An increase in the general level of prices that persists over a period of time. The inflation rate is a measure of the average change over a period, usually 12 months. If inflation is up 4%, this means the price of products and services is 4% higher than a year earlier, requiring we spend and extra 4% to buy the same things we bought 12 months ago and that any savings and investments must generate 4% (after any taxes) to keep pace with inflation. Since 2003, the Bank of England has used the consumer prices index (CPI) as its official measure of inflation (see also retail prices index).
Final salary pension

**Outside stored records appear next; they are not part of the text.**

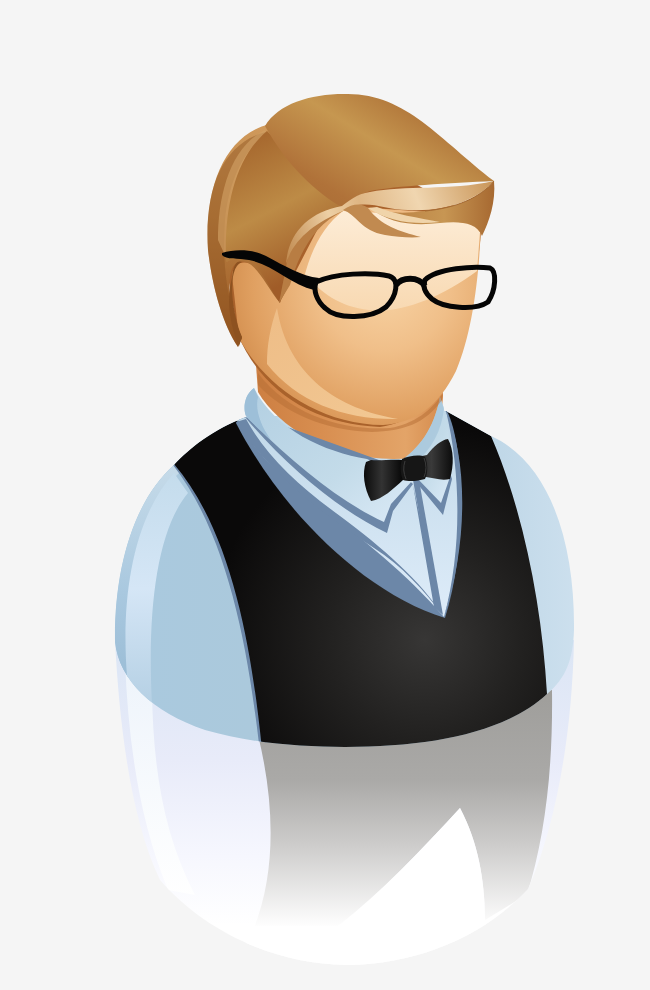
<!DOCTYPE html>
<html lang="en">
<head>
<meta charset="utf-8">
<title>Waiter icon</title>
<style>
:root{--paper:#f5f5f5;--ink:#050505;--seam:#6c87a8;--collar-shade:#9dbfd8;--hair-edge:#8d5220;--jaw-line:#a9622b}
html,body{margin:0;padding:0;background:var(--paper);overflow:hidden}
svg{display:block;width:650px;height:990px}
.paper{fill:var(--paper)}
.ink{fill:var(--ink)}
.seam{fill:var(--seam)}
.collar-shade{fill:var(--collar-shade)}
.frame{fill:none;stroke:var(--ink);stroke-linejoin:round}
</style>
</head>
<body>
<svg viewBox="0 0 650 990" role="img" aria-label="Faceless waiter with glasses, black vest and bow tie">
<defs>
<linearGradient id="sleeve" x1="0" y1="0" x2="1" y2="0">
<stop offset="0" stop-color="#a9c9df"/><stop offset=".3" stop-color="#abc9dc"/><stop offset=".75" stop-color="#bad4e5"/><stop offset="1" stop-color="#cde0ee"/>
</linearGradient>
<linearGradient id="sleeve-edge" x1="0" y1="0" x2="0" y2="1">
<stop offset="0" stop-color="#c6dbe9"/><stop offset=".6" stop-color="#a9c8df"/><stop offset="1" stop-color="#9bbdd6"/>
</linearGradient>
<linearGradient id="sleeve-shine" x1="0" y1="0" x2="0" y2="1">
<stop offset="0" stop-color="#c4dcec"/><stop offset=".5" stop-color="#d5e6f6"/><stop offset="1" stop-color="#b5d0e4"/>
</linearGradient>
<linearGradient id="shirt" x1="0" y1="0" x2="0" y2="1">
<stop offset="0" stop-color="#c0d8e8"/><stop offset="1" stop-color="#deecf9"/>
</linearGradient>
<linearGradient id="collar" x1="0" y1="0" x2="1" y2="1">
<stop offset="0" stop-color="#b2cfe2"/><stop offset=".6" stop-color="#c3dbe9"/><stop offset="1" stop-color="#dbeaf7"/>
</linearGradient>
<radialGradient id="vest" gradientUnits="userSpaceOnUse" cx="425" cy="640" r="215">
<stop offset="0" stop-color="#373635"/><stop offset=".45" stop-color="#222120"/><stop offset="1" stop-color="#0a0909"/>
</radialGradient>
<linearGradient id="neck" x1="0" y1="0" x2="1" y2="0">
<stop offset="0" stop-color="#cd7f42"/><stop offset=".35" stop-color="#d88e50"/><stop offset=".8" stop-color="#e3a468"/><stop offset="1" stop-color="#d58b4d"/>
</linearGradient>
<radialGradient id="face" gradientUnits="userSpaceOnUse" cx="385" cy="285" r="165">
<stop offset="0" stop-color="#f8d3a4"/><stop offset=".4" stop-color="#f0bf89"/><stop offset=".8" stop-color="#e0a061"/><stop offset="1" stop-color="#d18c4c"/>
</radialGradient>
<linearGradient id="forehead" x1="0" y1="0" x2="0" y2="1">
<stop offset="0" stop-color="#fdecd6"/><stop offset="1" stop-color="#f8d9b2"/>
</linearGradient>
<linearGradient id="jaw-shine" x1="0" y1="0" x2="1" y2="1">
<stop offset="0" stop-color="#eebd87"/><stop offset="1" stop-color="#f2c893"/>
</linearGradient>
<linearGradient id="hair-top" gradientUnits="userSpaceOnUse" x1="315" y1="215" x2="395" y2="85">
<stop offset="0" stop-color="#a96d35"/><stop offset=".2" stop-color="#b07239"/><stop offset=".62" stop-color="#c69750"/><stop offset="1" stop-color="#ad7036"/>
</linearGradient>
<linearGradient id="hair-side" gradientUnits="userSpaceOnUse" x1="235" y1="150" x2="300" y2="275">
<stop offset="0" stop-color="#a7692f"/><stop offset=".5" stop-color="#bd8b46"/><stop offset="1" stop-color="#a05c28"/>
</linearGradient>
<linearGradient id="hair-back" x1="0" y1="0" x2="0" y2="1">
<stop offset="0" stop-color="#d09a5c"/><stop offset=".4" stop-color="#bd8344"/><stop offset="1" stop-color="#955420"/>
</linearGradient>
<linearGradient id="fringe-shine" gradientUnits="userSpaceOnUse" x1="288" y1="262" x2="494" y2="185">
<stop offset="0" stop-color="#c18b50"/><stop offset=".25" stop-color="#edcfa4"/><stop offset=".4" stop-color="#dfb684"/><stop offset=".65" stop-color="#f0d6b0"/><stop offset="1" stop-color="#c99558"/>
</linearGradient>
<linearGradient id="fringe" x1="0" y1="0" x2="1" y2="0">
<stop offset="0" stop-color="#b67b3f"/><stop offset=".6" stop-color="#c79653"/><stop offset="1" stop-color="#a76931"/>
</linearGradient>
<linearGradient id="bow" x1="0" y1="0" x2="1" y2="0">
<stop offset="0" stop-color="#0b0b0b"/><stop offset=".2" stop-color="#333"/><stop offset=".42" stop-color="#0a0a0a"/><stop offset=".55" stop-color="#1c1c1c"/><stop offset=".76" stop-color="#3a3a3a"/><stop offset="1" stop-color="#0b0b0b"/>
</linearGradient>
<linearGradient id="reflected-shirt" gradientUnits="userSpaceOnUse" x1="0" y1="650" x2="0" y2="925">
<stop offset="0" stop-color="#dce6f5"/><stop offset=".4" stop-color="#e8ebf9"/><stop offset=".75" stop-color="#f6f7fe"/><stop offset="1" stop-color="#fff"/>
</linearGradient>
<linearGradient id="reflected-vest" gradientUnits="userSpaceOnUse" x1="0" y1="700" x2="0" y2="928">
<stop offset="0" stop-color="#a09f9c"/><stop offset=".35" stop-color="#aaa9a7"/><stop offset=".65" stop-color="#cfcecd"/><stop offset="1" stop-color="#fff"/>
</linearGradient>
<linearGradient id="reflected-shine" gradientUnits="userSpaceOnUse" x1="0" y1="670" x2="0" y2="900">
<stop offset="0" stop-color="#eef4fb"/><stop offset="1" stop-color="#fff"/>
</linearGradient>
<clipPath id="torso-shape"><path d="M246 417C212 430 190 448 174 465C133 501 114 570 115 642C119 680 152 712 205 730C250 743 300 747 345 747C430 747 505 733 547 694C566 678 573 660 574 630C575 545 551 463 491 436L446 411Z"/></clipPath>
<clipPath id="reflection-shape"><path d="M115 640C119 720 130 818 160 880C205 932 275 964 347 965C420 964 485 935 528 889C556 825 572 735 574 640Z"/></clipPath>
</defs>

<rect class="paper" width="650" height="990"/>

<g id="reflection" clip-path="url(#reflection-shape)">
<rect x="110" y="630" width="470" height="340" fill="url(#reflected-shirt)"/>
<path d="M125 660L152 690C153 770 164 835 195 895L168 890C139 820 128 740 125 660Z" fill="url(#reflected-shine)"/>
<path d="M258 735C274 800 277 870 254 928L338 928C382 892 423 848 460 808C478 842 485 880 485 922L526 898C546 835 553 765 552 690Z" fill="url(#reflected-vest)"/>
<path d="M254 926L338 926C382 892 423 848 460 808C478 842 485 880 485 920L526 895L500 975H230Z" fill="#fff"/>
</g>

<g id="torso" clip-path="url(#torso-shape)">
<rect x="110" y="400" width="470" height="350" fill="url(#sleeve)"/>
<path d="M174 465C133 501 114 570 115 642C116 655 121 668 128 678C121 600 130 520 180 472Z" fill="url(#sleeve-edge)"/>
<path d="M174 473C132 520 121 600 127 676C133 686 142 696 152 704C147 610 157 530 188 493Z" fill="url(#sleeve-shine)"/>
<path class="seam" d="M173 465C228 535 248 650 259 744L266 744C256 640 240 540 181 463Z"/>
<path d="M174 464C192 446 212 431 236 421L446 411L491 436C523 510 542 605 547 694L553 750H262C251 640 230 530 174 464Z" fill="url(#vest)"/>
<path class="seam" d="M236 423L243 414L447 411C464 445 468 545 445 618C361 592 279 507 236 423Z"/>
<path d="M238 420L250 410L445 410C461 440 469 535 444 617C400 566 350 530 302 492C275 470 253 450 238 420Z" fill="url(#shirt)"/>
<path class="seam" d="M236 422C268 471 321 514 374 548C402 566 424 590 444 617C420 580 383 548 340 516C299 486 266 456 246 419Z"/>
<path class="seam" d="M446 411C467 457 469 541 444 617C462 550 461 474 446 411ZM413 485L442 614L434 607Z"/>
<path class="seam" d="M413 480L419 480L443 615L436 608Z"/>
</g>

<g id="neck-and-collar">
<path d="M256 365L258 392C280 430 340 465 412 458C432 444 442 420 443 396L440 345Z" fill="url(#neck)"/>
<path class="seam" d="M245 417C285 465 340 511 387 533L393 511L413 484L390 464L290 428ZM416 482L443 515L452 479L446 460Z"/>
<path d="M254 388C244 395 243 409 246 416C290 461 340 502 384 522L391 504L412 481L367 459C325 452 275 430 254 388Z" fill="url(#collar)"/>
<path class="collar-shade" d="M254 388C244 395 243 409 246 416C252 423 262 432 271 440C260 425 255 409 258 397Z"/>
<path d="M440 397C435 423 424 444 402 460L416 477L441 503L450 477C452 450 448 417 440 397Z" fill="url(#collar)"/>
<path class="collar-shade" d="M440 397C435 423 424 444 402 460L412 466C432 450 442 430 444 408Z" opacity=".55"/>
</g>

<g id="bow-tie">
<path d="M371 460C380 461 392 459 402 460L427 455C434 446 441 440 448 439C454 450 454 465 450 479C441 481 434 478 426 477L403 480C393 489 383 499 371 501C364 488 362 473 366 462Z" fill="url(#bow)"/>
<path d="M402 459C409 456 419 454 425 457C428 464 428 473 425 479C418 481 409 482 403 480C400 473 400 466 402 459Z" fill="#161616"/>
<path d="M405 461Q402 470 406 479M424 458Q428 468 424 477" fill="none" stroke="#3b3b3b"/>
</g>

<g id="head">
<path d="M238 335C262 392 315 425 380 427C445 418 472 340 482 222L400 175L300 205L226 265Z" fill="var(--jaw-line)"/>
<path d="M232 275C234 260 248 259 260 270L280 302L330 205L470 215L481 225C479 280 472 333 456 371C438 407 415 423 383 425C318 424 264 385 239 338Z" fill="url(#face)"/>
<path d="M258 373C290 416 345 431 390 428C414 424 432 410 443 393L442 400C425 424 403 431 372 432C325 431 283 412 258 385Z" fill="#b66f35" opacity=".5"/>
<path d="M277 308C270 328 267 345 267 364C297 402 345 420 398 419C339 409 288 377 277 308Z" fill="url(#jaw-shine)"/>
<path d="M305 274C313 245 325 225 343 211L400 214L473 224L480 232L477 271C440 298 400 314 369 310C340 307 320 292 305 274Z" fill="url(#forehead)"/>

<path d="M270 124C225 135 204 187 208 250C212 285 222 323 238 347L242 338C227 304 225 265 239 262C255 258 265 285 280 303L310 200L330 150Z" fill="url(#hair-back)"/>
<path d="M208 250C212 285 222 323 238 347L242 338C226 302 222 260 225 220C229 180 243 153 266 132C222 143 204 190 208 250Z" fill="var(--hair-edge)" opacity=".45"/>
<path d="M265 130C230 147 218 195 218 240L228 262C226 210 237 165 270 141Z" fill="#d2a064" opacity=".65"/>
<path d="M267 131C236 157 224 205 226 262C234 257 246 260 255 264C264 276 273 293 280 303C283 270 297 222 343 207Z" fill="url(#hair-side)"/>
<path d="M232 278C233 263 238 260 242 262C226 268 232 313 242 337L239 346C228 321 227 296 232 278Z" fill="var(--hair-edge)"/>
<path d="M265 126C278 104 310 94 344 94C405 92 439 139 494 181C450 183 395 186 370 191C356 195 350 202 343 208C315 192 286 164 265 126Z" fill="url(#hair-top)"/>
<path d="M343 206C310 214 291 238 287 262L279 303L290 285C299 253 314 225 343 211Z" fill="#b87d43"/>
<path d="M342 206C308 212 288 234 286 264C293 240 314 223 343 211C365 197 382 210 408 210C448 212 478 199 494 181C449 191 405 185 370 192C356 194 349 201 342 206Z" fill="url(#fringe-shine)"/>
<path d="M369 207C385 213 402 214 425 211C457 208 482 196 494 181C496 202 489 222 482 236C477 222 459 221 440 223C414 226 389 224 369 207Z" fill="url(#fringe)"/>
<path d="M343 210C356 214 361 231 385 235C397 237 411 238 421 237C399 231 381 226 368 208C362 203 353 203 343 210Z" fill="#c18a50"/>
<path d="M368 208C389 222 415 225 440 222C419 218 394 214 377 207Z" fill="#f0d4aa"/>
<path d="M494 181C480 198 456 208 425 211" fill="none" stroke="#a56a32"/>
</g>

<g id="glasses">
<path class="ink" d="M222 253C235 249 252 249 266 256C285 266 301 276 319 278L314 290C292 285 272 264 249 260C238 258 226 260 222 255Z"/>
<path class="frame" stroke-width="5" d="M316 282C335 273 371 272 389 276C400 279 397 296 386 307C371 319 337 320 325 308C317 301 313 291 316 282Z"/>
<path class="frame" stroke-width="5" d="M425 280C437 268 474 266 490 268C497 271 496 290 488 302C475 311 443 308 432 299C425 293 422 287 425 280Z"/>
<path class="frame" stroke-width="6" d="M396 285C402 277 418 276 425 286"/>
</g>
</svg>
</body>
</html>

A defined benefit pension scheme is one where the payout is based on contributions made and the length of service of the employee. A typical scheme would offer to pay one-60th (0.0168%) of final salary (the one you’re earning when you finally retire) for each year of contributions to the scheme (even though these years were probably paid at a lower salary). Someone retiring on a final salary of £30,000 who had been a member of the scheme for 25 years would receive a pension of 42% of their final salary (£12,300 a year before tax). Sadly, many companies are winding up their final salary schemes or closing them altogether, meaning pension benefits accrued after a certain date (or those available to new employees) may be on a less generous money purchase basis.
In exchange for any lump sum – usually your pension fund – an annuity is “bought” from an insurance company and provides an income for life. When you die, the income stops. Annuity rates fluctuate daily and depend on your sex (although from 21 December 2012 insurers will no longer be able to use gender as a factor when calculating annuities), age, health and a number of other factors, so you have to pick the right one and, once bought, its terms cannot be altered, so seek financial advice.